Physics-Related Books

 

  • "Big picture" books related to cosmology
    • Just Six Numbers: The Deep Forces that Shape the Universe by Martin Rees. A short but stimulating book that discusses how many details of the universe and the existence of life itself depend on precise values of certain constants of nature. Why are the properties of the universe so sensitive to these constants and why is it that the constants seem to have just the right precise values for complicated structure, including life, to arise?

    • The First Three Minutes: A Modern View of the Origin of the Universe, Second Edition by Steven Weinberg (Basic Books, 1993).

     

  • Three popular books related to frontiers of particle physics and gravity:
    • The Elegant Universe: Superstrings, Hidden Dimensions, and the Quest for the Ultimate Theory by Brian Greene. A popular non-technical book that tries to explain string theory, one of the current attempts to reconcile the physics of the small (quantum mechanics) with the physics of the large (Einstein's theory of gravity). Along the way you will learn why there may be as many as ten spatial dimensions and that all known particles possibly arise from vibrations of incredibly tiny quantum strings. There is a NOVA television episodebased on this book that you might enjoy watching.

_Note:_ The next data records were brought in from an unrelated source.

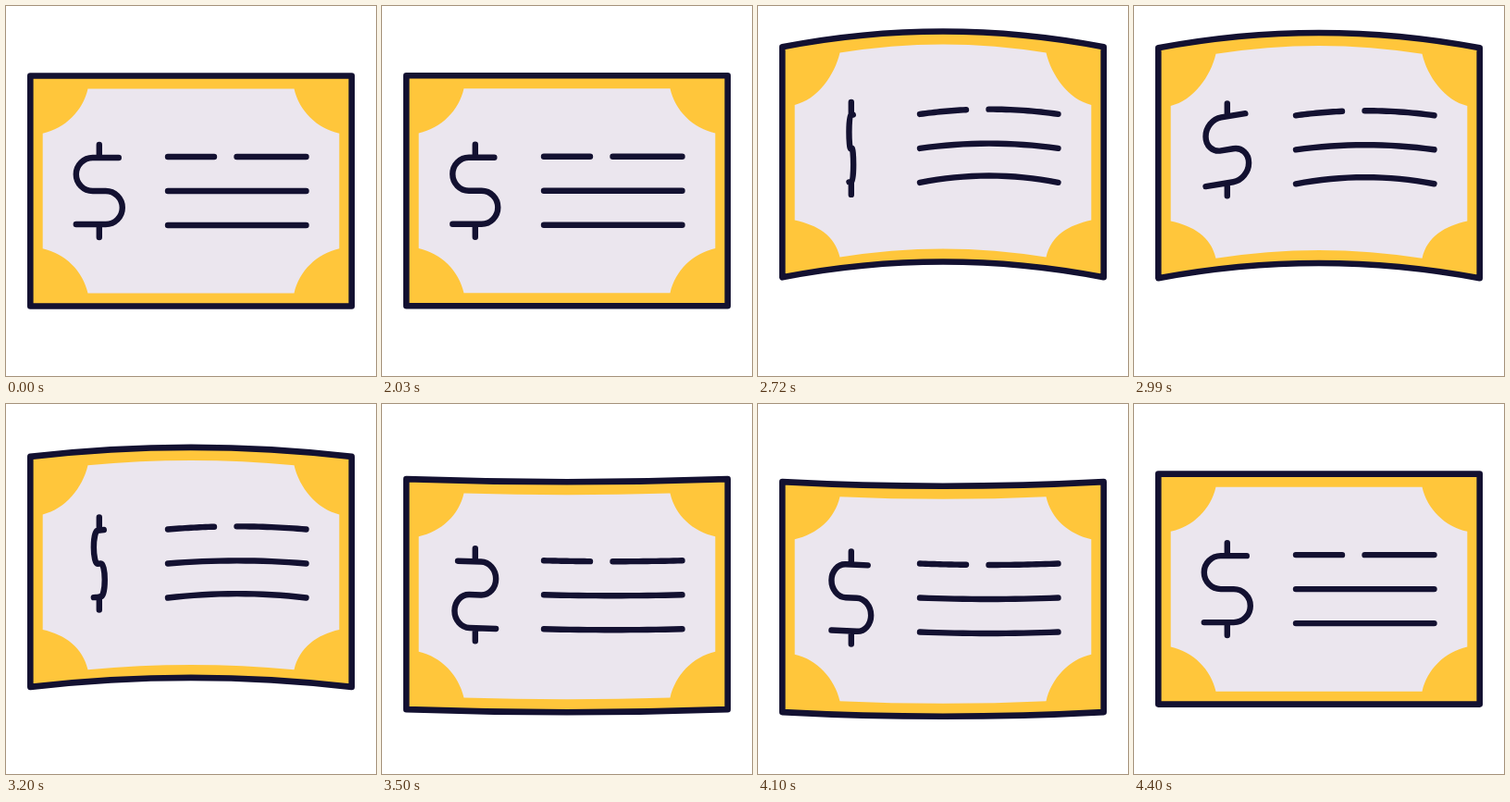
An HTML page with a canvas that plays this animation: 400 px wide and 400 px high, repeating every 4.43 s.

```html
<!DOCTYPE html>
<html lang="en">
<head>
<meta charset="utf-8">
<title>Waving banknote</title>
<style>
  html, body { margin: 0; width: 100%; height: 100%; overflow: hidden; background: #fff; }
  canvas { display: block; width: 400px; height: 400px; }
</style>
</head>
<body>
<canvas id="stage"></canvas>
<script>
const LOOP = 4430, REST = 2030, STEP = 30;
const NAVY = '#131131', YELLOW = '#ffc63b', PAPER = '#ebe6ee';

// [time, value] pairs, eased in and out between neighbours
const LIFT = [[2000, 0], [2660, -48], [2920, -48], [3735, 23], [3830, 23], [4430, 0]];
const SPIN = [[2000, 1], [2500, -1], [2914, 1], [3595, -1], [4200, 1]];

// Drawn around its own centre
const dollar = new Path2D(
  'M0-50V-36M21-36H-7A18 18 0 0 0-7 0H7A18 18 0 0 1 7 36H-25M0 36V50');

const canvas = document.getElementById('stage');
const ctx = canvas.getContext('2d');
const ratio = window.devicePixelRatio || 1;
canvas.width = canvas.height = 400 * ratio;
ctx.scale(ratio, ratio);
ctx.lineCap = ctx.lineJoin = 'round';

function valueAt(keys, t) {
  if (t <= keys[0][0]) return keys[0][1];
  for (let i = 1; i < keys.length; i++) {
    const [t0, a] = keys[i - 1], [t1, b] = keys[i];
    if (t < t1) {
      const u = (t - t0) / (t1 - t0);
      return a + (b - a) * u * u * (3 - 2 * u);
    }
  }
  return keys[keys.length - 1][1];
}

function stroke(path, width) {
  ctx.strokeStyle = NAVY;
  ctx.lineWidth = width;
  ctx.stroke(path);
}

function cardPath(lift) {
  const side = 0.65 * lift, control = 2 * lift - side;
  return new Path2D(`M26.3 ${75.5 + side}Q200 ${75.5 + control} 373.7 ${75.5 + side}
    V${324.5 + side}Q200 ${324.5 + control} 26.3 ${324.5 + side}Z`);
}

function panelPath(lift) {
  const side = 0.64 * lift, edge = 0.81 * lift, control = 2 * lift - edge;
  const [top, bottom] = [89.5 + edge, 310.5 + edge];
  const [upper, lower] = [137.7 + side, 262.3 + side];
  return new Path2D(`M88.5 ${top}Q200 ${89.5 + control} 311.5 ${top}
    C317 ${top + 24} 336 ${upper - 5.4} 360.3 ${upper}V${lower}
    C336 ${lower + 5.4} 317 ${bottom - 24} 311.5 ${bottom}
    Q200 ${310.5 + control} 88.5 ${bottom}
    C83 ${bottom - 24} 64 ${lower + 5.4} 39.7 ${lower}V${upper}
    C64 ${upper - 5.4} 83 ${top + 24} 88.5 ${top}Z`);
}

function textLine(x0, x1, y, bend) {
  const path = new Path2D();
  for (let i = 0; i <= 16; i++) {
    const x = x0 + (x1 - x0) * i / 16;
    path.lineTo(x, y + bend * (1 - ((x - 250) / 75) ** 2));
  }
  stroke(path, 6.4);
}

function draw(t) {
  const lift = valueAt(LIFT, t), spin = valueAt(SPIN, t);
  const shift = lift * (lift < 0 ? 0.96 : 0.72);
  const bend = lift * 0.11;

  ctx.fillStyle = '#fff';
  ctx.fillRect(0, 0, 400, 400);

  const card = cardPath(lift);
  ctx.fillStyle = YELLOW;
  ctx.fill(card);
  ctx.fillStyle = PAPER;
  ctx.fill(panelPath(lift));
  stroke(card, 6.6);

  textLine(175, 225, 163 + shift, bend);
  textLine(249.5, 324.5, 163 + shift, bend);
  textLine(175, 324.5, 200 + shift, bend);
  textLine(175, 324.5, 237 + shift, lift < 0 ? bend * 1.4 : bend);

  const sign = new Path2D();
  const tilt = 0.0035 * lift * spin;
  sign.addPath(dollar, new DOMMatrix([spin, tilt, 0, 1, 100.8, 200 + shift]));
  stroke(sign, 6.4);
}

const start = performance.now();
function tick() {
  const t = (performance.now() - start) % LOOP;
  draw(t < REST ? 0 : REST + Math.floor((t - REST) / STEP) * STEP);
  requestAnimationFrame(tick);
}
tick();
</script>
</body>
</html>
```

    • Warped Passages: Unraveling The Mysteries Of The Universe's Hidden Dimensions by Lisa Randall. Another popular book by a leading physicist about the possibility and consequences of more than three spatial dimensions existing.

    • Neutrino Hunters: the Thrilling Chase for a Ghostly Particle to Unlock the Secrets of the Universe" by Ray Jayawardhana (Scientific American, 2013).

     

  • Some non-technical books related to nonlinear dynamics, pattern formation, and networks (related to the question of how does complex structure arise in the world and how does one describe complex structure):
    • Chaos: Making A New Science by James Gleick
    • The Self-Made Tapestry: Pattern Formation in Nature by Philip Ball.
    • Linked: How Everything is Connected to Everyting Else and What it Means by Albert-Laslo Barabasi.

  • The Edge of Physics: A Journey to Earth's Extremes to Unlock the Secrets of the Universeby Anil Anathaswamy. Non-technical book that gives a first-hand look at ten ongoing physics experiments that are addressing the frontiers of physics.

  • The Quest for Consciousness: A Neurobiological Approach by Christof Koch. How does one begin to figure out how brains work and can one explain something as ill-defined as "consciousness"? Theoretical physicist Christof Koch gives a readable, interesting, and mainly non-technical overview of how scientists are making progress in understanding how brains work.

  • Beyond Measure: Modern Physics, Philosophy, and the Meaning of Quantum Theory by Jim Baggott. One of the best non-technical discussions about what is quantum mechanics.

  • Surely You're Joking, Mr. Feynman by Richard P. Feynman. Entertaining stories and musings by one of the great theoretical physicists of the 20th century.

  • Sustainable Energy--Without the Hot Air by David MacKay. One of the better books on the quest for sustainble energy, a major physics challenge for the next few decades. It is free to download from this site.